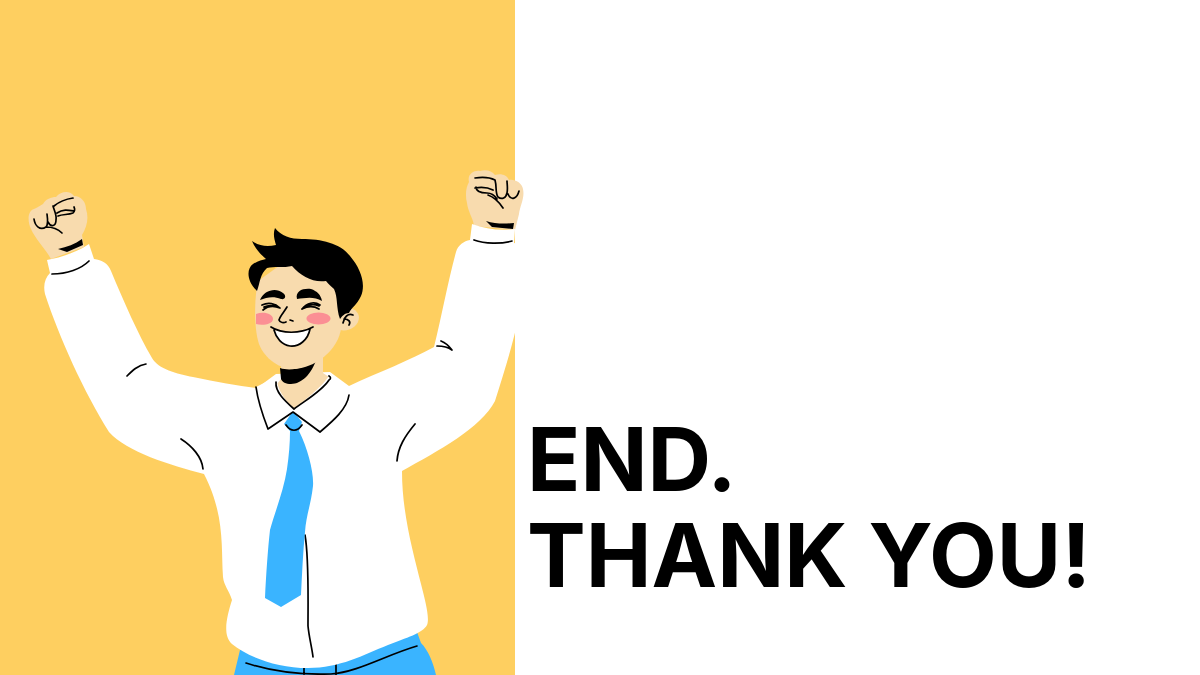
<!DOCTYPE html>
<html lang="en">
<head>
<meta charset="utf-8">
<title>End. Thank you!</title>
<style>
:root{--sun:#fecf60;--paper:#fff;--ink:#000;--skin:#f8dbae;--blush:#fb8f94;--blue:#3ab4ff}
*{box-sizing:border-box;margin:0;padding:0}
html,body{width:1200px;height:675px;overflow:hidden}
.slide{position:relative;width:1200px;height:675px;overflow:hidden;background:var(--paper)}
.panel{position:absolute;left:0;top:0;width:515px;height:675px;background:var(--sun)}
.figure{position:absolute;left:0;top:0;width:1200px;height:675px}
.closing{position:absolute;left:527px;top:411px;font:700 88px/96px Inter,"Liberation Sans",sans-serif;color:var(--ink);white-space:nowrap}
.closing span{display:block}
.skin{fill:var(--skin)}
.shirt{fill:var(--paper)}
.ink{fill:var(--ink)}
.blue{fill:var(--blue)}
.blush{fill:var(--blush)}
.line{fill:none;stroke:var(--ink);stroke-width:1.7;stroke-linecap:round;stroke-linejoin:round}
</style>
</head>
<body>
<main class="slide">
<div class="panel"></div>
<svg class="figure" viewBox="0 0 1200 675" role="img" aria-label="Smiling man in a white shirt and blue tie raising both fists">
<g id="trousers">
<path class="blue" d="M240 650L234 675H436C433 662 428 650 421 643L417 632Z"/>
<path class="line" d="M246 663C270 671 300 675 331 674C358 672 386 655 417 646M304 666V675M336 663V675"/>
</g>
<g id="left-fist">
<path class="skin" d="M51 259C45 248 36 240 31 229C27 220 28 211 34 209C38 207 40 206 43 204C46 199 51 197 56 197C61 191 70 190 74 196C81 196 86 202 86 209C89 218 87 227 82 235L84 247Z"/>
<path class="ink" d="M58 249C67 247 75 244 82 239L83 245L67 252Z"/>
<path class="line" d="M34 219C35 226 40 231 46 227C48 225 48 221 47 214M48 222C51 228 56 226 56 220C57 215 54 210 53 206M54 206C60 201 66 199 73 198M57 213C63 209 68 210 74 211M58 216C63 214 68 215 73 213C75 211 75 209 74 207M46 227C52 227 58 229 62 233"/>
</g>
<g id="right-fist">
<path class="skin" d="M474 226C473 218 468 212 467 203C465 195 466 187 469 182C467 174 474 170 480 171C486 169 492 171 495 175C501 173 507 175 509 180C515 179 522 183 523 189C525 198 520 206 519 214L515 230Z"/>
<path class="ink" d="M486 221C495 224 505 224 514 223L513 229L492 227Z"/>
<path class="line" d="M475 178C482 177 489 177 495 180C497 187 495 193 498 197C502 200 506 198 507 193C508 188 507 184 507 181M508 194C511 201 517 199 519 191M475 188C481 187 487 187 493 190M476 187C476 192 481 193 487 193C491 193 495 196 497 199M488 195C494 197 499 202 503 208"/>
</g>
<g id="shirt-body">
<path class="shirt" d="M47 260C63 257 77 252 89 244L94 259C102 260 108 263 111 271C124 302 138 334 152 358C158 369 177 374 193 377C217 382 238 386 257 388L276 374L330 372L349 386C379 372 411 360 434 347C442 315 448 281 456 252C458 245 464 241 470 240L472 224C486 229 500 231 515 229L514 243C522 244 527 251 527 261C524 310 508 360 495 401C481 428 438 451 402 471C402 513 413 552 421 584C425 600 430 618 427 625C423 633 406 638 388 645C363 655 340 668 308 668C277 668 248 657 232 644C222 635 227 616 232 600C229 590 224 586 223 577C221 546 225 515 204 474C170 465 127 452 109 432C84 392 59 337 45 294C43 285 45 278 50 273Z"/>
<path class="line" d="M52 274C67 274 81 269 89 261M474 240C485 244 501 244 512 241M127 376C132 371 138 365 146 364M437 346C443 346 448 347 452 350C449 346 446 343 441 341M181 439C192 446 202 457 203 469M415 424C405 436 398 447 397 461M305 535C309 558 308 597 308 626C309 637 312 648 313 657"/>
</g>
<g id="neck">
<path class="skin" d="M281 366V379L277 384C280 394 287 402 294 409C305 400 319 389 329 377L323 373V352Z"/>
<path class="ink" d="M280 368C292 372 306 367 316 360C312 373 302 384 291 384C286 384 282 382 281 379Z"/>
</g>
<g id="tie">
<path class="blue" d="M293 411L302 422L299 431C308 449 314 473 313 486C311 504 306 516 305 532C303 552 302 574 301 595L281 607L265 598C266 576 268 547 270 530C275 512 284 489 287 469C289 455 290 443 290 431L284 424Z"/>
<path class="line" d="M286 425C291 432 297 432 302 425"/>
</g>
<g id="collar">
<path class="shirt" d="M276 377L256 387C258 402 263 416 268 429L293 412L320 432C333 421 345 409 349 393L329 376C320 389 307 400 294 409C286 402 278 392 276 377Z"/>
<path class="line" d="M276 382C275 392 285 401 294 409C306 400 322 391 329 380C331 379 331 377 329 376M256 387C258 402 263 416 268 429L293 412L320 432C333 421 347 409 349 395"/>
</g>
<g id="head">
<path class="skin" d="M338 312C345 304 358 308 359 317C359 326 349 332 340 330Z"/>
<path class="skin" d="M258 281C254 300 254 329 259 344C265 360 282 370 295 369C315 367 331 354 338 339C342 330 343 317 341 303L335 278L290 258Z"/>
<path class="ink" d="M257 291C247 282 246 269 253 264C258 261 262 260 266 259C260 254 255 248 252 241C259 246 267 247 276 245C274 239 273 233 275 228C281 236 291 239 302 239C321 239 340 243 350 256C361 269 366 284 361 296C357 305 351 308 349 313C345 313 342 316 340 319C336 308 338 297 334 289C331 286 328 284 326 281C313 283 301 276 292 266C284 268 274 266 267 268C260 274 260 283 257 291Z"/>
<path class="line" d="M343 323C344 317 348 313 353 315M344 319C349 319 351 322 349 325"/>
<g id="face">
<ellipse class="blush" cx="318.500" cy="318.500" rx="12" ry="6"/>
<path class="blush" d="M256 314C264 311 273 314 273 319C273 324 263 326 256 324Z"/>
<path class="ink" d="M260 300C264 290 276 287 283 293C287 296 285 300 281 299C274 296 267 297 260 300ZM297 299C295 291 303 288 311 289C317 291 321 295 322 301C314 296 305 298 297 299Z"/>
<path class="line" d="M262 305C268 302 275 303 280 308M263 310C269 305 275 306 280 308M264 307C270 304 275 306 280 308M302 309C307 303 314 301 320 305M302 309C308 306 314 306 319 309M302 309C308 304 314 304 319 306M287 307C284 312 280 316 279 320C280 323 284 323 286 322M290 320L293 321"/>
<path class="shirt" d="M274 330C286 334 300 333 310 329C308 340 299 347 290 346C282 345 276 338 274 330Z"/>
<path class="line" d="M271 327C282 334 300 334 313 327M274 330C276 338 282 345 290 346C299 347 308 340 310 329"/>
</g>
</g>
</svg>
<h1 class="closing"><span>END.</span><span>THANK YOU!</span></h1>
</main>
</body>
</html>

» WHAT TO WORK ON
The expected answer is a copy of each line above containing "span".

» WRITTEN SOLUTION
.closing span{display:block}
<h1 class="closing"><span>END.</span><span>THANK YOU!</span></h1>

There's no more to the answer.